[Given records Boundary: Start]
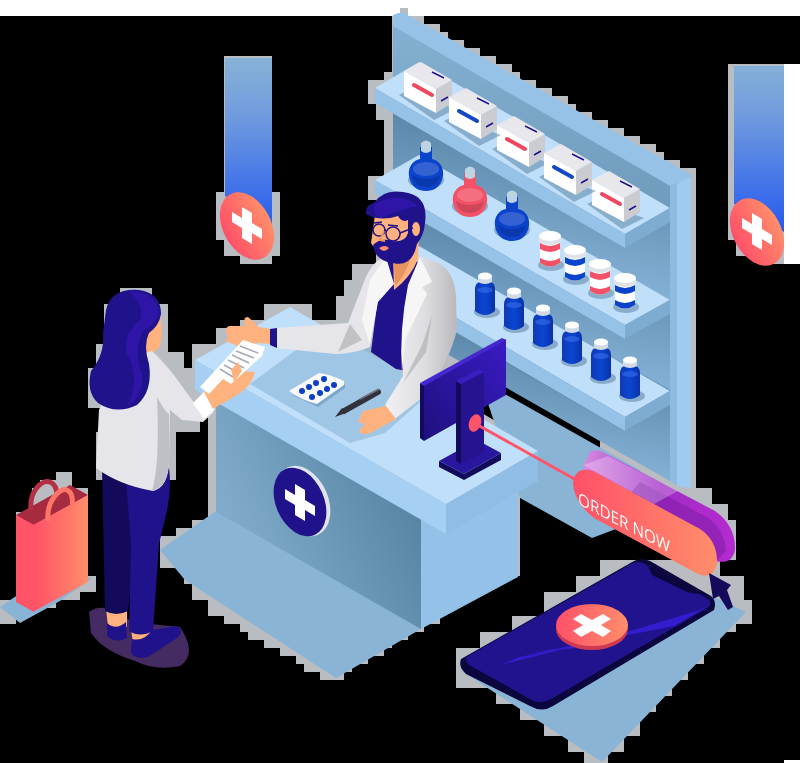
<!DOCTYPE html>
<html lang="en">
<head>
<meta charset="utf-8">
<title>Online pharmacy</title>
<style>
:root{--ink:#000;--navy:#20128a;--deep:#140a5c;--indigo:#3417b4;--sky:#bfdffa;--ice:#96c2e8;--steel:#5f8bab;--floor:#8ab4d6;--fringe:#b9bcc0;--coral:#ff5468;--peach:#ff8a6c;--skin:#ffb27d;--coat:#e6e6ea;--blue:#0c3fc6;--white:#fff}
html,body{margin:0;background:var(--ink);overflow:hidden}
svg{display:block;width:800px;height:763px}
.navy{fill:var(--navy)}.deep{fill:var(--deep)}.indigo{fill:var(--indigo)}.sky{fill:var(--sky)}.ice{fill:var(--ice)}.floor{fill:var(--floor)}.fringe{fill:var(--fringe)}.coral{fill:var(--coral)}.skin{fill:var(--skin)}.coat{fill:var(--coat)}.blue{fill:var(--blue)}.white{fill:var(--white)}
.cta{font:17px "Open Sans","Noto Sans",sans-serif;fill:var(--white)}
</style>
</head>
<body>
<svg viewBox="0 0 800 763" role="img" aria-label="Pharmacist serving a customer at a counter, with an order now button and a phone">
<defs>
<linearGradient id="banner" x2="0" y2="1"><stop stop-color="#87b2d6"/><stop offset=".3" stop-color="#739ede"/><stop offset="1" stop-color="#2559ee"/></linearGradient>
<linearGradient id="warm"><stop stop-color="#ff5068"/><stop offset="1" stop-color="#ff8e6a"/></linearGradient>
<linearGradient id="recess" x2="0" y2="1"><stop stop-color="#85b1d2"/><stop offset="1" stop-color="#527c9d"/></linearGradient>
<linearGradient id="underside" x1=".7" y1="0" x2=".4" y2="1"><stop stop-color="#4f7c9c"/><stop offset="1" stop-color="#8ebbe0"/></linearGradient>
<linearGradient id="front" x1="1" y1=".2" x2="0" y2=".7"><stop stop-color="#527d9c"/><stop offset=".5" stop-color="#6c98b8"/><stop offset="1" stop-color="#86b0d0"/></linearGradient>
<linearGradient id="coatShade"><stop stop-color="#f1f1f3"/><stop offset=".55" stop-color="#dedee1"/><stop offset="1" stop-color="#b9b9bd"/></linearGradient>
<linearGradient id="screen" x1="0" y1="1" x2="1" y2="0"><stop stop-color="#1d107e"/><stop offset="1" stop-color="#3a1bc4"/></linearGradient>
<linearGradient id="violet"><stop stop-color="#d58be0"/><stop offset=".5" stop-color="#a02cc4"/><stop offset="1" stop-color="#b52ad0"/></linearGradient>
<linearGradient id="glass"><stop stop-color="#1238b4"/><stop offset=".5" stop-color="#0a46d2"/><stop offset="1" stop-color="#0a31a8"/></linearGradient>
<g id="cross"><path class="white" d="M-5-20 5-14V-4L15 2V12L5 6V17L-5 11V1L-15-5V-15L-5-9Z"/></g>
<g id="sign"><ellipse rx="24" ry="36" transform="rotate(-28)" fill="url(#warm)"/><use href="#cross" y="1"/></g>
<g id="carton"><path fill="#668ead" opacity=".6" d="M-5 24 3 20 52 38 30 49Z"/><path class="white" d="M0 0 32 18V42L0 25Z"/><path fill="#e8e8ec" d="M0 0 17-9 48 9 32 18Z"/><path fill="#cbccd2" d="M32 18 48 9V32L32 42Z"/><path stroke="currentColor" stroke-width="4" stroke-linecap="round" d="M10 14 28 24"/><path stroke="#20128a" stroke-width="1.5" d="M28 1 40 7M37 30 44 26"/></g>
<g id="flask"><ellipse cy="33" rx="18" ry="9" fill="#557b9b" opacity=".5"/><path fill="currentColor" d="M-6 0H6V12C15 14 18 22 17 29C15 41 7 44 0 44S-15 41-17 29C-18 22-15 14-6 12Z"/><ellipse cy="22" rx="13" ry="7" fill="#fff" opacity=".17"/><path fill="#000" opacity=".14" d="M-14 28Q0 36 14 28Q12 40 0 40T-14 28"/><path fill="#bcd3e4" d="M-5-4Q0-9 5-4V4Q0 8-5 4Z"/></g>
<g id="jar"><ellipse cx="1" cy="27" rx="13" ry="6" fill="#557b9b" opacity=".5"/><path class="white" d="M-10 0H10V25Q0 32-10 25Z"/><path fill="currentColor" d="M-10 5Q0 11 10 5V11Q0 17-10 11ZM-10 20Q0 26 10 20V25Q0 32-10 25Z"/><path fill="#dfe2e8" d="M-11-2H11V4Q0 10-11 4Z"/><ellipse cy="-2" rx="11" ry="5" class="white"/></g>
<g id="vial"><ellipse cx="2" cy="35" rx="13" ry="6" fill="#4f7798" opacity=".5"/><path fill="url(#glass)" d="M-6 5H6Q10 7 10 12V34Q0 42-10 34V12Q-10 7-6 5Z"/><ellipse cy="13" rx="8" ry="3" fill="#3f76ef" opacity=".5"/><path fill="#d2dbe5" d="M-7-1H7V5Q0 9-7 5Z"/><ellipse cy="-1" rx="7" ry="3.500" class="white"/></g>
</defs>

<g id="backdrop"><rect width="800" height="763"/><path class="white" d="M0 0H800V16H0ZM784 64H800V264H784ZM784 760H800V763H784Z"/></g>

<g id="banners">
<path class="fringe" d="M224 56H272V192H280V256H272V264H240V256H224V240H216V192H224ZM728 64H784V264H760V256H736V240H728Z"/>
<path fill="url(#banner)" d="M225 58H272V224L225 196ZM734 66H784V232L734 204Z"/>
<use href="#sign" x="247" y="226"/><use href="#sign" x="757" y="232"/>
</g>

<g id="edge-steps" class="fringe">
<path d="M400 8H408V16H424V24H440V32H448V40H464V48H480V56H496V64H512V72H520V80H536V88H552V96H568V104H576V112H592V120H608V128H624V136H640V144H656V152H664V160H680V168H696V488H672V496H600V400L392 280H376V200H368V176H384V120H376V104H368V80H384V72H392V16H400Z"/>
<path d="M264 304H312V320H336V296H344V280H352V264H376V248H400V260L460 300V400L544 450V480H536V488H520V576H504V584H488V592H472V600H456V608H440V624H424V632H408V640H392V648H384V656H368V664H352V672H344V680H320V672H304V664H296V656H280V648H264V640H248V632H240V624H224V616H208V600H192V584H184V568H160V536H176V528H192V520H208V400H192V344H216V328H240V320H264Z"/>
<path d="M120 288H152V304H168V352H184V368H208V400H216V416H200V432H176V480H96V432H104V408H88V368H96V344H104V304H120ZM32 488H40V480H56V472H72V488H88V576H96V592H80V600H56V608H32V616H16V624H0V600H16V512H32Z"/>
<path d="M584 456H608V448H632V464H664V480H688V488H712V504H728V520H736V560H720V576H744V600H752V624H736V632H720V648H704V664H688V680H672V696H656V712H640V736H624V752H608V763H584V752H568V736H544V720H520V704H496V688H456V648H480V632H512V616H544V592H576V576H600V560H704V552L576 496V480H584Z"/>
</g>

<g id="ground-shadows" class="floor">
<path d="M216 511 160 550 185 580 336 678 421 629 470 590Z"/>
<path d="M480 380 640 470V520L592 538 520 498Z"/>
<path d="M463 672 640 562 746 612 602 762Z"/>
<path d="M0 607 34 584 92 578 60 601 20 623Z"/>
<path fill="#442b61" d="M89 612Q104 600 132 622L180 627Q198 654 180 666Q155 671 135 661Q103 651 91 633Z"/>
</g>

<g id="shelving">
<path fill="url(#recess)" d="M393 15 672 177V480L455 355 393 280Z"/>
<path class="ice" d="M393 15 402 12 693 176 672 187 393 26Z"/>
<path fill="#8dbbe2" d="M670 185 678 183V486L670 481Z"/><path fill="#a0cbf0" d="M677 184 691 177V488L677 486Z"/>
<path fill="url(#underside)" d="M393 112 625 248 670 222V300L419 159 393 172Z"/>
<path fill="url(#underside)" d="M393 205 625 339 670 314V390L420 248Z"/>
<path fill="url(#underside)" d="M440 325 625 431 670 405V481L440 350Z"/>
<path class="sky" d="M375 88 419 62 670 208 625 234ZM375 180 419 155 670 300 625 325ZM375 270 419 246 670 391 625 417Z"/>
<path class="ice" d="M375 88 625 234V248L375 103ZM375 180 625 325V339L375 194ZM375 270 625 417V431L375 285Z"/>
<path fill="#7eabd0" d="M625 234 670 208V222L625 248ZM625 325 670 300V314L625 339ZM625 417 670 391V405L625 431Z"/>
<g color="#f0475f"><use href="#carton" x="404" y="71"/><use href="#carton" x="497" y="125"/><use href="#carton" x="592" y="180"/></g>
<g color="#1248c8"><use href="#carton" x="449" y="97"/><use href="#carton" x="544" y="153"/></g>
<g color="#0b43cb"><use href="#flask" x="426" y="147"/><use href="#flask" x="512" y="197"/><use href="#jar" x="575" y="252"/><use href="#jar" x="625" y="280"/></g>
<g color="#f25267"><use href="#flask" x="470" y="173"/><use href="#jar" x="550" y="238"/><use href="#jar" x="600" y="266"/></g>
<use href="#vial" x="485" y="277"/><use href="#vial" x="514" y="292"/><use href="#vial" x="543" y="309"/><use href="#vial" x="572" y="326"/><use href="#vial" x="601" y="343"/><use href="#vial" x="630" y="361"/>
</g>

<g id="counter">
<path fill="url(#front)" d="M216 395 421 512V629L216 512Z"/>
<path fill="#94c1e8" d="M421 512 518 480V577L421 629Z"/>
<path class="sky" d="M195 360 290 307 538 451 446 504Z"/>
<path fill="#a5d0f3" d="M195 360 446 504V534L195 390Z"/>
<path fill="#8fbde4" d="M446 504 538 451V481L446 534Z"/>
<path fill="#88b3d6" opacity=".55" d="M250 384 300 347 372 345 428 395 385 433 350 443Z"/>
<ellipse cx="303" cy="501" rx="25" ry="37" transform="rotate(-24 303 501)" fill="#dfe3ee"/>
<ellipse cx="300" cy="502" rx="24" ry="36" transform="rotate(-24 300 502)" class="navy"/>
<use href="#cross" x="300" y="504"/>
</g>

<g id="pharmacist">
<path class="navy" d="M383 258 420 262 424 374 396 369 371 352Z"/>
<path class="skin" d="M393 256 419 236 418 259Q411 277 394 290Z"/><path fill="#e8925f" d="M394 263 412 254Q405 277 395 285Z"/>
<path fill="url(#coatShade)" d="M420 256 440 264Q454 272 456 296L457 330Q449 363 423 397L392 421Q380 411 388 400L403 376Q401 340 408 290Z"/>
<path class="coat" d="M386 257Q371 260 362 287L348 323 276 328V348L335 354Q353 354 370 347L377 300 388 282Z"/>
<path fill="#f6f6f7" d="M386 257 394 284 378 302 370 344 362 320 370 280ZM420 257 432 282 422 287 427 294 405 340 402 372Q399 330 408 285Z"/>
<path fill="#aaaab0" opacity=".6" d="M432 316 426 352 403 383 422 345ZM350 324 362 340 338 352Z"/>
<path class="navy" d="M270 329 277 328V348L270 345Z"/>
<path class="skin" d="M270 329 259 327 248 317Q242 317 246 326L229 326Q223 329 228 335L226 341 239 347 259 343 270 344ZM386 406 396 419 376 430Q363 438 359 431L365 424 358 422 363 411Z"/>
<path class="skin" d="M375 215 415 207Q424 223 412 242L399 260Q381 262 375 249L371 243Z"/>
<path class="navy" d="M366 214Q365 205 374 203Q383 189 403 192Q429 195 425 223Q424 235 417 244Q412 268 393 263Q375 261 373 245Q381 237 392 241Q405 243 408 233L408 220Q402 223 398 216Q380 222 366 214Z"/>
<path class="indigo" opacity=".7" d="M375 204Q400 190 418 206Q397 210 381 218Q371 214 375 204Z"/>
<path fill="#f58f70" d="M379 248Q385 244 389 248Q384 254 379 248Z"/><ellipse cx="416" cy="229" rx="4" ry="7" class="skin"/>
<g fill="none" stroke="#20128a" stroke-width="1.500"><circle cx="379" cy="230" r="6"/><circle cx="393" cy="234" r="7"/><path d="M384 230 387 231M400 233 413 228M374 223 382 222M388 225 398 226"/></g>
<path fill="none" stroke="#ed9465" stroke-width="2" d="M384 231 380 240 385 241"/>
</g>

<g id="counter-items">
<path fill="#7ba7cb" d="M290 394 318 407 345 388V384L316 402Z"/><path fill="#f7f9fd" d="M289 391 319 373Q329 374 344 381V385L317 404Q301 400 289 391Z"/>
<g class="blue"><circle cx="302" cy="391" r="3"/><circle cx="309" cy="387" r="3"/><circle cx="316" cy="383" r="3"/><circle cx="324" cy="379" r="3"/><circle cx="312" cy="397" r="3"/><circle cx="320" cy="393" r="3"/><circle cx="327" cy="389" r="3"/><circle cx="334" cy="385" r="3"/></g>
<path stroke="#31323d" stroke-width="6" stroke-linecap="round" d="M344 411 378 392"/><path fill="#31323d" d="M335 417 342 408 346 413Z"/><path stroke="#777b88" stroke-width="1.500" d="M360 399 379 389"/>
</g>

<g id="monitor">
<path class="deep" d="M439 461 464 474 501 453V460L464 480 439 467Z"/><path fill="#2a17a0" d="M439 461 477 440 501 453 464 474Z"/>
<path fill="url(#screen)" d="M424 383 506 339V395L424 441Z"/><path class="deep" d="M420 383 424 385V441L420 438Z"/><path fill="#4526cf" d="M420 383 502 338 506 340 424 386Z"/>
<path class="deep" d="M456 381 461 384V464L456 461Z"/><path fill="#25138f" d="M461 384 484 372V452L461 464Z"/><path fill="#3a1fbe" d="M456 381 479 369 484 372 461 384Z"/>
</g>

<g id="customer">
<path class="skin" d="M106 608H127V627H108ZM131 629H150V643H133Z"/>
<path class="navy" d="M107 623Q116 631 126 622L127 638Q116 644 107 636ZM132 639Q144 642 152 630L177 626Q185 631 177 638L148 657Q134 660 131 652Z"/>
<path class="deep" d="M102 468 142 482 128 611Q116 617 105 611Z"/>
<path class="navy" d="M126 479 169 468Q172 490 166 515L159 544 153 631Q140 638 129 631L131 545Z"/>
<path class="skin" d="M147 312H160L162 331 160 347 152 353 145 351Z"/>
<path class="coat" d="M120 359 152 351Q167 365 179 382L195 404 206 398 214 412 203 422 182 420 170 410 169 460Q169 487 153 491Q119 485 96 468L99 410Z"/>
<path fill="#bfc0c6" d="M157 397Q166 413 169 414L169 462Q168 487 152 491Q160 465 157 397Z"/>
<path class="white" d="M193 403 205 391 215 409 204 419Z"/>
<path class="skin" d="M204 392 221 377 235 365 241 371 255 372Q252 386 237 395L213 409Z"/>
<path class="white" d="M200 387 243 340 265 347 262 356 231 384 223 379 209 394Z"/>
<path stroke="#a5a9b8" stroke-width="1.500" d="M240 346 258 353M236 351 254 358M232 355 249 363M228 360 244 368M224 365 239 373M220 369 233 377"/>
<path class="skin" d="M231 370 238 362 242 371 234 382Z"/>
<path class="navy" d="M106 310Q111 288 139 290Q161 293 161 314Q159 326 149 333Q143 345 149 364Q153 391 137 405Q116 415 98 403Q86 392 91 371Q105 354 103 333Z"/>
<path class="indigo" opacity=".7" d="M128 291Q158 292 159 313Q155 325 143 331Q133 351 142 374Q144 397 126 407Q142 380 127 354Q122 335 140 320Q145 303 128 291Z"/>
</g>

<g id="shopping-bag">
<path fill="#a62b40" d="M16 515 70 485 88 495 34 527Z"/>
<path fill="none" stroke="#b52f45" stroke-width="5" d="M31 510C29 491 42 479 50 482Q58 485 57 500"/>
<path class="coral" d="M16 515 34 525V612L16 602Z"/><path fill="url(#warm)" d="M33 525 88 495V582L33 612Z"/>
<path fill="none" stroke="#ff7668" stroke-width="5" d="M48 521C46 501 60 487 67 490Q74 493 72 508"/>
</g>

<g id="phone">
<path fill="#0b063d" d="M461 659 634 561Q641 557 650 561L711 596Q717 601 714 610L553 706Q542 713 530 706L466 674Q458 667 461 659Z"/>
<path fill="#21138d" d="M468 656 633 563Q640 560 648 566L652 575 687 592Q694 594 700 594L709 600Q713 604 706 609L551 699Q541 705 532 700L469 665Q463 660 468 656Z"/>
<path fill="#3920e0" d="M574 648 697 611 708 606 674 626 524 655ZM520 657 568 648 500 665Z" opacity=".8"/>
<ellipse cx="592" cy="629" rx="36" ry="21" fill="#cf3951"/><ellipse cx="592" cy="625" rx="36" ry="21" fill="url(#warm)"/>
<path class="white" d="M573 619 581 614 592 620 603 614 611 619 601 625 611 631 603 637 592 631 581 637 573 631 583 625Z"/>
</g>

<g id="order-button">
<path stroke="#ff5468" stroke-width="3" d="M476 424 578 481"/><ellipse cx="475" cy="423" rx="6" ry="9" transform="rotate(20 475 423)" class="coral"/>
<path fill="url(#violet)" d="M590 452Q596 448 605 453L715 511Q736 526 735 550Q732 565 716 561L602 500Q581 482 584 464Z"/>
<path fill="#8620ae" opacity=".65" d="M640 482 705 516Q724 527 726 551L716 561 620 505Z"/>
<path fill="url(#warm)" d="M573 483Q575 466 593 471L700 529Q718 541 717 564Q713 580 698 574L594 518Q574 503 573 483Z"/>
<path fill="#fff" opacity=".25" d="M584 465 608 456 678 491 654 504 596 472Z"/>
<text class="cta" transform="translate(578 504) skewY(28)" textLength="92" lengthAdjust="spacingAndGlyphs">ORDER NOW</text>
<path class="deep" d="M709 573 731 585 727 590 733 607 728 610 719 596 713 599Z"/>
</g>
</svg>
</body>
</html>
[Given records Boundary: End]
◆ Your objective ◆
Given the records above, reproduce precisely and only the lines between the line holding "257Q371 260 362" and the line holding "329 277 328V348L270", inclusive.

◆ Exercise answer ◆
<path class="coat" d="M386 257Q371 260 362 287L348 323 276 328V348L335 354Q353 354 370 347L377 300 388 282Z"/>
<path fill="#f6f6f7" d="M386 257 394 284 378 302 370 344 362 320 370 280ZM420 257 432 282 422 287 427 294 405 340 402 372Q399 330 408 285Z"/>
<path fill="#aaaab0" opacity=".6" d="M432 316 426 352 403 383 422 345ZM350 324 362 340 338 352Z"/>
<path class="navy" d="M270 329 277 328V348L270 345Z"/>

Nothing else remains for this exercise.